Drivers who decide to disconnect their vehicle's air bag because of concern over the device's potential dangers may be left with a seat belt that's not able to protect them effectively.The problem is auto makers changed the design of seat belts when they started installing air bags. The two are supposed to work together, so the seat belt is looser, allowing the occupant to move forward farther before it provides restraint.
If the air bag has been disconnected, the seat belt may allow enough forward movement to put the person in danger from hitting the dashboard or steering wheel.
Some motorists justifiably fear what air bags can do. They have been blamed in the deaths of dozens of children and short adults - mostly women. They deploy with enough force to literally take the head off a small person.

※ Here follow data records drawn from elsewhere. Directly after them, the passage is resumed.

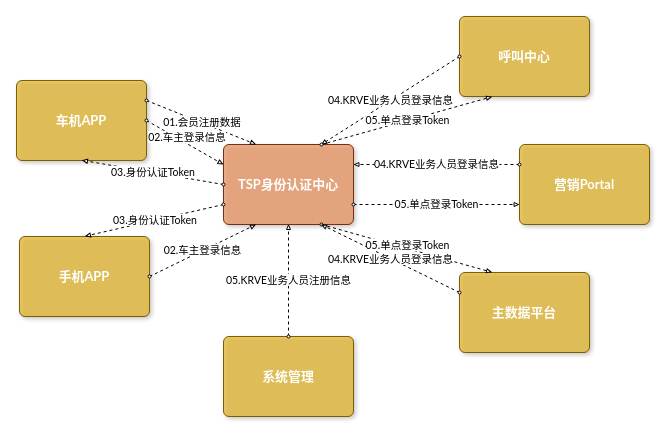
<!DOCTYPE html>
<html lang="zh-CN">
<head>
<meta charset="utf-8">
<title>TSP身份认证中心</title>
<style>
:root {
  --paper: #fff;
  --ink: #000;
  --system: #debc57;
  --system-edge: #7d5f00;
  --system-glow: #e6c766;
  --hub: #e3a37c;
  --hub-edge: #7a2f0c;
  --hub-glow: #e8b08d;
  --node-text: #fff;
}
* { box-sizing: border-box; }
html, body { margin: 0; overflow: hidden; background: var(--paper); }
.diagram {
  position: relative;
  width: 668px;
  height: 436px;
  overflow: hidden;
  background: var(--paper);
  color: var(--ink);
  font-family: Lato, "Noto Sans CJK SC", sans-serif;
}
.node {
  position: absolute;
  left: var(--x);
  top: var(--y);
  width: 131px;
  height: 81px;
  padding: 0 1px 1px 0;
  display: flex;
  align-items: center;
  justify-content: center;
  border: 1px solid var(--system-edge);
  border-radius: 6px;
  background: var(--system);
  box-shadow: 2px 2px 4px rgba(0, 0, 0, .22), inset 2px 2px 3px var(--system-glow);
  color: var(--node-text);
  font-size: 12.9px;
  font-weight: 700;
  line-height: 18px;
  white-space: nowrap;
}
.node.hub {
  border-color: var(--hub-edge);
  background: var(--hub);
  box-shadow: 2px 2px 4px rgba(0, 0, 0, .22), inset 2px 2px 3px var(--hub-glow);
}
.connectors { position: absolute; left: 0; top: 0; }
.flows line {
  stroke: var(--ink);
  stroke-width: 1;
  stroke-dasharray: 3 3;
  marker-start: url(#flow-start);
  marker-end: url(#flow-end);
}
.marker { fill: var(--paper); stroke: var(--ink); stroke-width: 1; }
.label {
  position: absolute;
  left: var(--x);
  top: var(--y);
  transform: translate(-50%, -50%);
  height: 12px;
  background: var(--paper);
  font-size: 10.5px;
  line-height: 12px;
  white-space: nowrap;
}
</style>
</head>
<body>
<main class="diagram">
  <div class="node" style="--x:16px;--y:80px">车机APP</div>
  <div class="node" style="--x:19px;--y:236px">手机APP</div>
  <div class="node hub" style="--x:223px;--y:144px">TSP身份认证中心</div>
  <div class="node" style="--x:223px;--y:336px">系统管理</div>
  <div class="node" style="--x:459px;--y:16px">呼叫中心</div>
  <div class="node" style="--x:519px;--y:144px">营销Portal</div>
  <div class="node" style="--x:459px;--y:272px">主数据平台</div>

  <svg class="connectors" width="668" height="436" viewBox="0 0 668 436" aria-hidden="true">
    <defs>
      <marker id="flow-start" markerUnits="userSpaceOnUse" markerWidth="6" markerHeight="6" refX="3" refY="3">
        <circle class="marker" cx="3" cy="3" r="1.5"/>
      </marker>
      <marker id="flow-end" markerUnits="userSpaceOnUse" markerWidth="8" markerHeight="8" refX="6" refY="4" orient="auto">
        <polygon class="marker" points="1.5,2 6,4 1.5,6"/>
      </marker>
    </defs>
    <g class="flows">
      <line x1="146.500" y1="100.500" x2="255" y2="144"/>
      <line x1="146.500" y1="120.500" x2="222.500" y2="164"/>
      <line x1="223.500" y1="184.500" x2="83" y2="160.500"/>
      <line x1="223.500" y1="204.500" x2="86" y2="236"/>
      <line x1="149.500" y1="276.500" x2="255" y2="225"/>
      <line x1="288.500" y1="336.500" x2="288.500" y2="225"/>
      <line x1="459.500" y1="56.500" x2="322" y2="144"/>
      <line x1="321.500" y1="144.500" x2="491" y2="97"/>
      <line x1="519.500" y1="164.500" x2="354.500" y2="164.500"/>
      <line x1="353.500" y1="204.500" x2="518.500" y2="204.500"/>
      <line x1="321.500" y1="224.500" x2="491" y2="272"/>
      <line x1="459.500" y1="292.500" x2="322" y2="225"/>
    </g>
  </svg>

  <span class="label" style="--x:202px;--y:122px">01.会员注册数据</span>
  <span class="label" style="--x:187px;--y:137px">02.车主登录信息</span>
  <span class="label" style="--x:153px;--y:172px">03.身份认证Token</span>
  <span class="label" style="--x:155px;--y:220px">03.身份认证Token</span>
  <span class="label" style="--x:202.500px;--y:250px">02.车主登录信息</span>
  <span class="label" style="--x:288.500px;--y:280px">05.KRVE业务人员注册信息</span>
  <span class="label" style="--x:390.500px;--y:100px">04.KRVE业务人员登录信息</span>
  <span class="label" style="--x:407.500px;--y:120px">05.单点登录Token</span>
  <span class="label" style="--x:436.500px;--y:164px">04.KRVE业务人员登录信息</span>
  <span class="label" style="--x:436.500px;--y:204px">05.单点登录Token</span>
  <span class="label" style="--x:407.500px;--y:245px">05.单点登录Token</span>
  <span class="label" style="--x:390.500px;--y:259px">04.KRVE业务人员登录信息</span>
</main>
</body>
</html>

So the federal government and auto makers are recommending always putting children in the back seat to avoid the danger. But adults usually sit in front - either driving the car or as a passenger.
It's incongruous that a device installed to improve safety would be the cause of so many deaths even though federal safety officials estimate air bags have saved countless lives.
Manufacturers of the devices and auto makers have admitted it is possible to make air bags that deploy more slowly and with less force. The expense of changing the design of air bags to make them safer and maintain their effectiveness should not be the first consideration.
Safe transportation of all people who ride in vehicles must be the top priority. Government mandates may be necessary to force auto makers to adjust how air bags operate or how air bags and seat belts work together. If a motorist chooses to disconnect the air bags, that decision should not mean a more dangerous ride.